Tom Idzal: That’s great, Robert. Thanks so much. Yes, I think commitment, making the first step, is always the hardest thing to do. Robert, let me just follow up with you quickly. You talk a lot about upcoming regulations and this idea [that] “I have to do that and have to do this.” So, just help me understand and maybe help our listeners understand a little bit in what ways, just maybe one or two ways, does participating in GRESB help prepare perhaps a [GRESB] Participant for other regulations? And in what way, like you said, are they not in contradiction with another?

Robert Slowko: Yes. In the U.S., we have some regional regulations that are coming out. I guess the [most] stringent one that we can expect is coming out of California. There are two bills that are going to come into force in 2026 that are going to cover the 2025 calendar year. We also have the local regulation in Denver, in Colorado.

All these regulations pertain to climate-related risks and to emissions; in some cases, the energy efficiency. The SEC regulation, the ruling that’s been in consultation for quite a long time, is going to focus on climate-related risk and emissions. Typically, the SEC regulates, obviously, the listed market. So, it’s going to be for the listed [GRESB] Participants. But, as we know from the previous instances of any type of SEC or federal [or] national regulation, it’s going to trickle down to the entire value chain. As I said, GRESB, with its comprehensiveness, we identify the emissions. We identify the energy efficiencies. We score these measures. We also provide our Participants with the opportunity to utilize our resources on TCFD. For those that are not familiar with this mouthful acronym, [it stands for] the Task Force on Climate-Related Financial Disclosures, which is going to help quite a few with any type of climate-related risk, exposure, [or] disclosures to the investors and to the regulators. So, there’s a lot in GRESB, in the exercise, in the information collection, in the organization of that information and data to be able to comply with all these regulations.

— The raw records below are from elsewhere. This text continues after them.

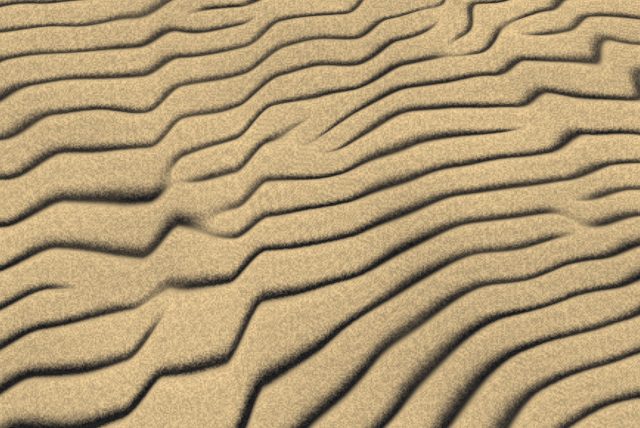
Reproduce this texture procedurally as a Shadertoy shader.

```glsl
// Wind-rippled sand in low side light, seen obliquely, with dark lee shadows.
#define HORIZON 2.56        // height of the vanishing line, in canvas heights
#define RIPPLES 6.5         // ripples per ground unit
#define SLANT 1.0           // steady tilt of the crests
#define BEND 3.6            // extra turn of the near right crests
#define KINK 0.58           // height of the steep steps along a crest
#define WARP 0.8            // strength of the meanders
#define FORKS 16            // places where a crest ends or splits
#define SOFT_SIDE 0.14      // shadow falloff above the crest line
#define SHARP_SIDE 0.057    // shadow falloff below the crest line
#define GRAIN_CONTRAST 0.26
#define SAND_COLOR vec3(0.84, 0.73, 0.54)
#define SHADOW_COLOR vec3(0.13, 0.125, 0.125)

float hash(vec2 p) {
    return fract(sin(dot(p, vec2(127.1, 311.7))) * 43758.5);
}

float noise(vec2 p) {
    vec2 cell = floor(p), f = fract(p);
    f = f * f * (3.0 - 2.0 * f);
    return mix(mix(hash(cell), hash(cell + vec2(1, 0)), f.x),
               mix(hash(cell + vec2(0, 1)), hash(cell + vec2(1, 1)), f.x), f.y);
}

// Screen point to ground plane; unit scale at the lower edge.
vec2 toGround(vec2 p) {
    return vec2(p.x, HORIZON) * HORIZON / (HORIZON - p.y);
}

// Ripple phase (x), how clearly the crest is formed (y), steepness of a kink (z).
vec3 ripplePhase(vec2 g) {
    float nearness = 1.0 - smoothstep(2.4, 3.5, g.y);
    float phase = RIPPLES * g.y - SLANT * g.x;
    phase -= BEND * mix(0.2, 1.0, nearness) * smoothstep(-0.25, 0.85, g.x);
    phase += WARP * noise(g * vec2(2.6, 1.9) + 7.3);
    phase += 0.3 * WARP * noise(g * vec2(7.0, 5.0) + 2.1);

    // Staircase: long flat treads joined by short steep bends
    float stair = g.x * 2.4 + 0.5 * g.y + 1.3 * noise(g * vec2(1.6, 1.5) + 23.0);
    float rise = smoothstep(0.62, 1.0, fract(stair));
    phase -= KINK * (floor(stair) + rise);
    float steepness = 4.0 * rise * (1.0 - rise);

    // Each fork winds the phase once, so one crest ends there.
    float clarity = 1.0;
    for (int i = 0; i < FORKS; i++) {
        float id = float(i);
        vec2 spot = vec2(hash(vec2(id, 3.7)), hash(vec2(id, 9.2)));
        vec2 away = g - mix(vec2(-1.1, 2.75), vec2(1.2, 4.2), spot);
        float turn = mod(id, 2.0) * 2.0 - 1.0;
        phase += turn * atan(away.y, away.x) / 6.28319;
        clarity *= smoothstep(0.0, 0.1, length(away));
    }
    return vec3(phase, clarity, steepness);
}

void mainImage(out vec4 fragColor, in vec2 fragCoord) {
    vec2 p = (fragCoord - vec2(0.5 * iResolution.x, 0.0)) / iResolution.y;
    vec2 ground = toGround(p);

    // Sand grains: fine, with a faint coarser clumping
    float grain = noise(p * 290.0) + 0.25 * noise(p * 120.0 + 31.0) - 0.625;

    // Lee shadow: crisp below the crest line, fading out above it, wide in kinks
    vec3 ripple = ripplePhase(ground);
    float offset = fract(ripple.x + 0.5) - 0.5 + 0.03 * grain;
    float width = offset > 0.0 ? SOFT_SIDE : SHARP_SIDE;
    width *= mix(0.55, 1.3, noise(ground * 3.1 + 15.0));
    width *= (1.0 + 0.5 * ripple.z) * mix(1.2, 0.9, p.y);
    float shadow = exp(-offset * offset / (width * width));
    shadow *= ripple.y * mix(0.7, 1.15, noise(ground * 4.3 + 40.0));
    shadow = min(shadow * mix(1.12, 0.84, p.y), 1.0);

    // Lit face: slight glow on the crest and broad patches
    float light = 0.945 + 0.1 * (noise(ground * 4.0 + 60.0) - 0.5);
    light += 0.06 * smoothstep(-0.4, -0.15, offset) * (1.0 - smoothstep(-0.15, 0.0, offset));

    float tone = light * (1.0 - shadow) + GRAIN_CONTRAST * grain * mix(1.0, 0.5, shadow);
    vec3 color = mix(SHADOW_COLOR, SAND_COLOR, clamp(tone, -0.08, 1.15));
    fragColor = vec4(color, 1.0);
}
```
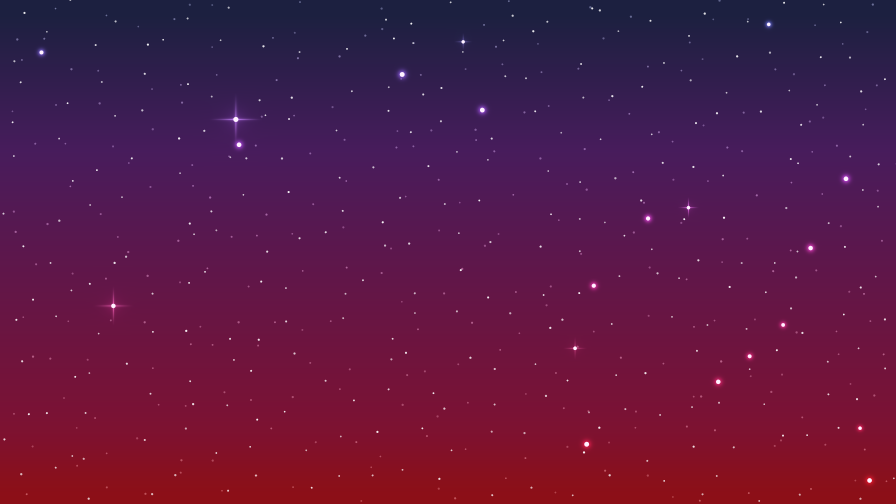
Give the GLSL for this background, as a Shadertoy shader.

```glsl
// A dusk sky fading from navy through violet to crimson, filled with stars.
// Small stars come from jittered grids, glowing ones from a hashed loop, and
// a few four-armed sparkles stand out. Lengths are in canvas heights.

vec2 hash2(vec2 p) {
    return fract(sin(vec2(dot(p, vec2(127.1, 311.7)), dot(p, vec2(269.5, 183.3)))) * 43758.5453);
}

// Vertical gradient, h = 0 at the bottom and 1 at the top
vec3 skyColor(float h) {
    vec3 color = mix(vec3(0.55, 0.06, 0.09), vec3(0.485, 0.07, 0.20), smoothstep(0.0, 0.18, h));
    color = mix(color, vec3(0.36, 0.09, 0.30), clamp((h - 0.16) / 0.34, 0.0, 1.0));
    color = mix(color, vec3(0.28, 0.11, 0.36), clamp((h - 0.50) / 0.20, 0.0, 1.0));
    return mix(color, vec3(0.11, 0.125, 0.25), clamp((h - 0.70) / 0.27, 0.0, 1.0));
}

// Smooth-edged disc, px is the size of one pixel
float disc(float d, float radius, float px) {
    return clamp((radius - d) / px + 0.5, 0.0, 1.0);
}

// One small star per grid cell, kept clear of the cell border
float starLayer(vec2 p, float cells, float seed, float px) {
    vec2 cell = floor(p * cells);
    vec2 center = (cell + 0.06 + 0.88 * hash2(cell + seed)) / cells;
    vec2 trait = hash2(cell + seed + 71.0);
    float radius = mix(0.0015, 0.0022, trait.x);
    return disc(length(p - center), radius, px) * mix(0.65, 1.0, trait.y);
}

// White core inside a soft halo of the local sky hue
vec3 addGlow(vec3 color, vec3 hue, vec2 q, float size, float px) {
    float d = length(q);
    color = mix(color, hue, 0.85 * exp(-pow(d / (0.0075 * size), 2.0)));
    return mix(color, vec3(1.0, 0.95, 1.0), disc(d, 0.0042 * size, px));
}

// Tapered cross of light with a small bright centre
vec3 addSparkle(vec3 color, vec3 hue, vec2 q, float size, float px) {
    vec2 a = abs(q);
    vec2 taper = pow(clamp(1.0 - a / (0.054 * size), 0.0, 1.0), vec2(1.5));
    float width = max(0.0017 * size, 0.4 * px);
    vec2 arms = taper * exp(-a.yx / width);
    float d = length(q);
    color = mix(color, hue, 0.3 * exp(-d / (0.012 * size)));
    color = mix(color, mix(hue, vec3(1.0), 0.25), min(arms.x + arms.y, 1.0));
    return mix(color, vec3(1.0, 0.95, 1.0), disc(d, 0.0025 + 0.0025 * size, px));
}

void mainImage(out vec4 fragColor, in vec2 fragCoord) {
    vec2 p = fragCoord / iResolution.y;
    float aspect = iResolution.x / iResolution.y;
    float px = 1.0 / iResolution.y;
    vec3 color = skyColor(p.y);
    vec3 hue = color / max(color.r, max(color.g, color.b));

    // Small stars: a dim tinted layer below a bright one
    color = mix(color, mix(hue, vec3(1.0), 0.6), 0.5 * starLayer(p, 12.3, 17.0, px));
    color = mix(color, vec3(1.0), 0.95 * starLayer(p, 12.7, 43.0, px));

    // Glowing stars, denser toward the right
    for (int i = 0; i < 15; i++) {
        vec2 r = hash2(vec2(float(i), 9.0));
        float height = (float(i) + 0.2 + 0.6 * r.y) / 15.0;
        vec2 center = vec2(aspect * (1.0 - 0.95 * pow(r.x, 1.6) - 0.02), height);
        color = addGlow(color, hue, p - center, 0.8 + 0.35 * r.y, px);
    }

    // Sparkles, from the largest to the smallest
    color = addSparkle(color, hue, p - vec2(0.468, 0.763), 1.0, px);
    color = addSparkle(color, hue, p - vec2(0.225, 0.393), 0.75, px);
    color = addSparkle(color, hue, p - vec2(1.141, 0.309), 0.45, px);
    color = addSparkle(color, hue, p - vec2(1.366, 0.588), 0.4, px);
    color = addSparkle(color, hue, p - vec2(0.919, 0.917), 0.35, px);

    fragColor = vec4(color, 1.0);
}
```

Tom Idzal: Great. Thanks Robert. Thanks so much. That’s interesting. Again, I know for many of our folks in our industry, it just feels like everything is new and piled on top of the old. But, maybe they’re not in contradiction as much as we might think. Paul, just coming back to you for one last quick comment.

When you’re out there talking to managers and the like, tell me just a little bit about maybe their number one concern about committing to doing another disclosure or another type of framework like GRESB. What’s the number one thing you hear most?

Paul Vozzella: Resources. I think Robert might have highlighted this, but it’s [about]: “Okay, how are we going to take on another benchmark and standard and assessment and framework to report to?” And that’s really where it comes down to the stakeholder collaboration. And that’s internal folks — those who are in legal and compliance, right? And if you’re a vertically integrated firm, your property managers. But then external, right? So a lot of these folks are resource-constrained, but it’s [about] getting in front of these things now to engage with a lot of the stakeholders and those involved in GRESB reporting so that everyone can be prepared for reporting come April 1. So, as I was saying before, it’s really about the organization and centralization of documents and the policies that you have to feel prepared come April 1 and not feel like you’re going into it being pulled in a bunch of different directions.

Tom Idzal: Great. Well, Robert Slowko, thank you very much from Denver. Paul Vozzella, from the East Coast, thank you very much. And thank you to all our listeners. Hopefully, over the last ten minutes or so, you felt the pulse of what’s going on with real estate investors, [and] real estate managers right now as disclosure season heats up. Thank you for listening. Come back, as we’ll be putting more episodes of The Pulse by GRESB out regularly. Have a great day.